“He bridges the gaps, in the sense of communication, and he makes it light.”

In short, Kerr’s value to the franchise is far greater than his duties as a coach. He has an easy, breezy charisma insofar as he’s so comfortable submerging his own ego while being remarkably good at making everyone matter.

Moreover, Kerr is decidedly inclusive, explicitly emphatically open to ideas. He’s an outreach specialist whose sensibilities are contagious.

All of which helps create a sprightly and genial workplace, something the Warriors sought when they hired Kerr to replace the swaggering and dogmatic Mark Jackson in May 2014.

“Every day it’s something new, in a sense, and that’s hard to do,” Livingston said. “We’re here for six to nine months for the past couple years, seeing the same faces. So it is kind of like a job.
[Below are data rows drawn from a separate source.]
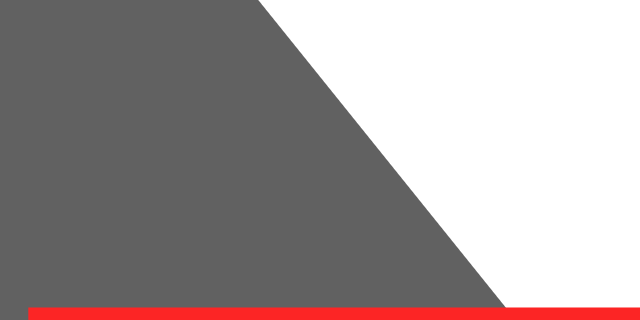
Give the GLSL for this background, as a Shadertoy shader.

```glsl
// Grey panel with a slanted right edge on white, above a red strip along the bottom.

// Coverage of the side where the signed distance is positive, softened over one pixel.
float coverage(float signedDistance) {
    return clamp(signedDistance * iResolution.y + 0.5, 0.0, 1.0);
}

void mainImage(out vec4 fragColor, in vec2 fragCoord) {
    // Canvas height is one unit
    vec2 p = fragCoord / iResolution.y;

    const vec3 grey = vec3(0.38);
    const vec3 white = vec3(1.0);
    const vec3 red = vec3(0.99, 0.145, 0.145);

    // Slanted boundary between grey and white
    vec2 slantTop = vec2(0.807, 1.0);
    vec2 slantNormal = normalize(vec2(0.961, 0.7735));
    vec3 color = mix(grey, white, coverage(dot(p - slantTop, slantNormal)));

    // Bottom strip, starting a little in from the left
    float strip = coverage(p.x - 0.0885) * coverage(0.0391 - p.y);
    color = mix(color, red, strip);

    fragColor = vec4(color, 1.0);
}
```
But (Kerr) makes it more like a game and tries to make sure we’re enjoying ourselves out there.”

Kerr wants to live his life and coach basketball around four basic tenets: joy, mindfulness, compassion and competition. Maintaining a balance of the four can be difficult, especially when Kerr is dealing with the searing pain that has him on the sideline for an indefinite period.

But Kerr never strays far. His players seem to see and, more important, feel that.

Draymond Green and Kerr, each volatile in his own way, don’t always see eye-to-eye. Yet Green on several occasions has noted that Kerr “always seems to find the right thing to say, at the right time.”

Veteran David West points out that anyone who spends any time around Kerr can sense his basic humanity. Veteran Andre Iguodala, one of the team’s co-captains, speaks of Kerr’s curiosity and desire to broaden his horizons.

Stephen Curry, the other co-captain, kept the ball from the Warriors’ Game 4 win over Portland last Monday night, punctuating a series sweep, and gave it to Kerr, who missed Games 3 and 4 while coping with this prolonged post-surgery pain.

Lead assistant Mike Brown, the acting head coach in Kerr’s absence, concedes he has benefited from being around Kerr and this team.

“The tone he sets is the best I’ve been around,” said Brown, who has been involved in the NBA since 1992. “This is a special, special situation, and he’s big reason why.”

So it’s not just Livingston who throwing rose petals at the boss. He just happened to convey in a few words the effect Kerr has on the team and within the building.

“He’s our leader,” Livingston said. “He’s somebody that we count on.”

Warriors update health status of Livingston, Barnes

Warriors update health status of Livingston, Barnes

OAKLAND -- One day after every member of the Warriors participated in a full scrimmage, the official health updates were released.

Veteran forward Matt Barnes, out since April 8, is listed as probable for Game 1 of the Western Conference semifinals that begin Tuesday at Oracle Arena.

Veteran guard Shaun Livingston, out since sustaining a finger/hand injury in Game 1 of the first-round series against Portland on April 16, is listed as questionable -- but with an asterisk.

“Hopefully, we’ll be ready for Tuesday,” Livingston said after a light workout Saturday.

Livingston informed NBCSportsBayArea.com earlier this week that he would have been available, hypothetically, if the Warriors were facing a Game 7.

As for Kevin Durant, who missed five weeks with a knee injury before returning April 8, only to sustain a calf strain in Game 1 against the Trail Blazers, he’s fully available.